Wednesday, July 17, 2013

What Your Research Won't Tell You

Grab this related post Widget!
A lot of my writing these days is devoted to articles for International Living. For those of you interested in the possibility of living abroad I encourage you to sign up for daily Postcards delivered free to your email inbox. To do so just go to to do so.

I think you'll enjoy this one I wrote that was just published today:


Much has been written in International Living by me and others about the tangible benefits of living in Cuenca, Ecuador—the low cost of living, the temperate climate, the lovely colonial architecture, excellent medical care, and cultural amenities plus modern conveniences.

So perhaps you already know that on a budget of around $1,800 per month, my wife Cynthia and I live in a beautiful two-story penthouse apartment with expansive views of the city.

Or that we may spontaneously decide to catch a $2 taxi to enjoy a free symphony performance, then stroll home in the cool evening air.

Maybe you’ve read how I can call any of our doctors on their personal cell phones to make a $25 appointment to see them today—no waiting around.

Or that a healthier lifestyle is easy to have here with fresh, inexpensive produce readily available at markets throughout the city and good, filling lunches abounding from as little as $2.

They’re all wonderful aspects of living in Cuenca, for sure. But there are some other intangible, but equally compelling, aspects of life in this beautiful city that your research won’t turn up—things that reveal themselves slowly as you adjust to a new culture and settle in to your adventure abroad.

If you’re leaving behind a hectic lifestyle filled with the constant pressure of appointments and deadlines…one where you’re always in a hurry to finish what’s in front of you so you can hurriedly move on to the “next thing”…the pace of life here will surprise you.

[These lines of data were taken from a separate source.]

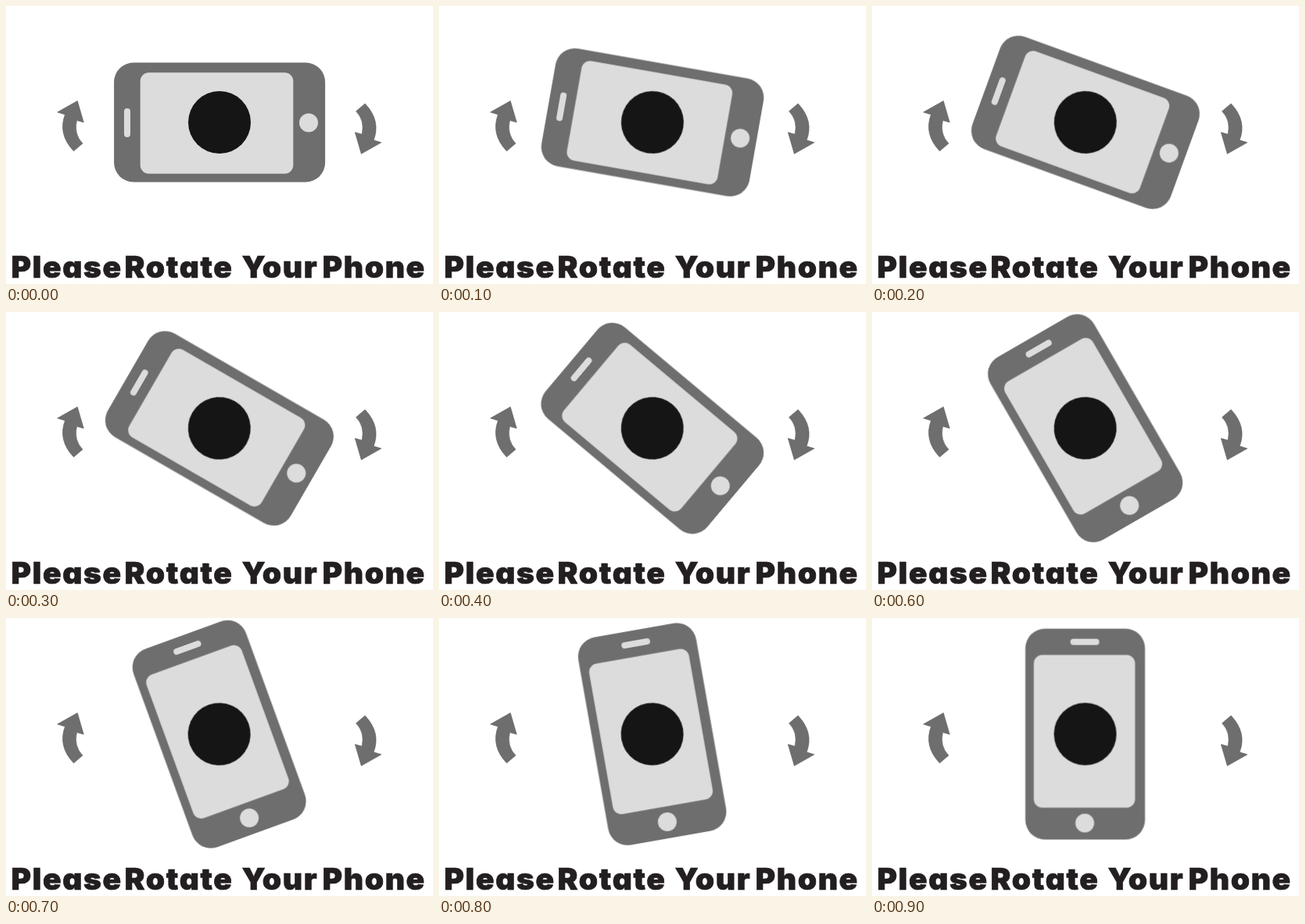
Animation of 546x356 px, one loop 2900 ms. Source, as an HTML page:

```html
<!DOCTYPE html>
<html lang="en">
<head>
<meta charset="utf-8">
<title>Please Rotate Your Phone</title>
<style>
  html, body { margin: 0; width: 100%; height: 100%; overflow: hidden; background: #fff; }
  svg { display: block; width: 546px; height: 356px; }
  .dark { fill: #6e6e6e; }
  .light { fill: #dcdcdc; }
  .arrow { fill: #6e6e6e; stroke: #5c5c5c; stroke-width: .6; }
  #phone { transform-origin: 273px 148.6px; }
  text {
    font: 900 39px Inter, Lato, sans-serif;
    font-feature-settings: "cv11";
    letter-spacing: 1.6px;
    fill: #231f20;
    stroke: #231f20;
    stroke-width: .6;
  }
</style>
</head>
<body>
<svg viewBox="0 0 546 356">
  <defs>
    <path id="arrow" d="M91.3 121.5 L65.7 136 L75.5 139 Q66 164 86.5 185.8 L98 176 Q86.5 164 90.5 146.5 L99.3 149 Z"/>
  </defs>
  <use href="#arrow" class="arrow"/>
  <use href="#arrow" class="arrow" transform="rotate(180 272.8 155.4)"/>

  <g id="phone">
    <rect class="dark" x="138.1" y="72.5" width="270" height="153" rx="25"/>
    <rect class="light" x="171.7" y="85.2" width="195.6" height="129.6" rx="11"/>
    <rect class="light" x="151" y="131" width="8" height="37" rx="4"/>
    <circle class="light" cx="387" cy="149.5" r="12"/>
    <circle cx="273" cy="149" r="40" fill="#151515"/>
  </g>

  <text y="347.8"><tspan x="6.6">Please</tspan> <tspan x="151.6">Rotate</tspan> <tspan x="301.4">Your</tspan> <tspan x="404.6">Phone</tspan></text>
</svg>
<script>
  const LOOP = 2900, TURN = 900;
  const turned = "rotate(90deg)";

  // Nine hard 10-degree steps, then a long hold.
  document.getElementById("phone").animate([
    { transform: "rotate(0deg)", offset: 0, easing: "steps(9, end)" },
    { transform: turned, offset: TURN / LOOP },
    { transform: turned, offset: 1 }
  ], { duration: LOOP, iterations: Infinity });
</script>
</body>
</html>
```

When you arrive, things are still stressful…for a short time at least. After all, you’re in a new city in a foreign country where the locals speak a different language. You need to learn your way around…apply for a visa…form relationships.

But after clearing those initial hurdles, it begins to feel like a heavy weight has been lifted from your shoulders. You can breathe again—you can finally relax. You can’t remember when (or if) you have ever experienced such peace.

And you can get back to what’s really important. In my previous life I never gave myself permission for much of a social life because I had neither the time nor the energy. But in Cuenca, I have made so many wonderful friendships in the last three years that I feel like I have a “second family” here. I’m blessed to associate these days with folks with whom I share common interests and that I truly care about.

It’s all because I now have the time to move past cocktail party patter like, “So what do you do?” …and really get to know people over leisurely two-hour lunches and casual get-togethers.

But the biggest surprise of living in Cuenca has been the discovery of the basic goodness of the Ecuadorians. Our hosts are kind, humble, and generous. Smiling taxi drivers help unload groceries from their trunk. The lady at the dry cleaners waves every time I walk past. Merchants patiently listen and try to understand as you mangle the language.

So yes, the tangible benefits of living here are great…but it’s the intangibles that really make the difference.

Stress is no longer a part of your vocabulary. You have time to do what you want to do…when you want to do it. Deep relationships are an integral part of your life instead of an afterthought. And you find yourself immersed in a culture that readily supports your new, easier lifestyle.

1 comment:

Trinetti said...

Thanks for sharing, Edd! Saw this on as well.

I'm currently in Cuenca, doing research and traveling around country for a forthcoming storybook about Ecuador. One thing we're most interested in is the retiree/expat community here...was wondering if you were in Cuenca now and was interested in meeting up for a coffee/drink to be interviewed for the book? My email is Thanks in advance!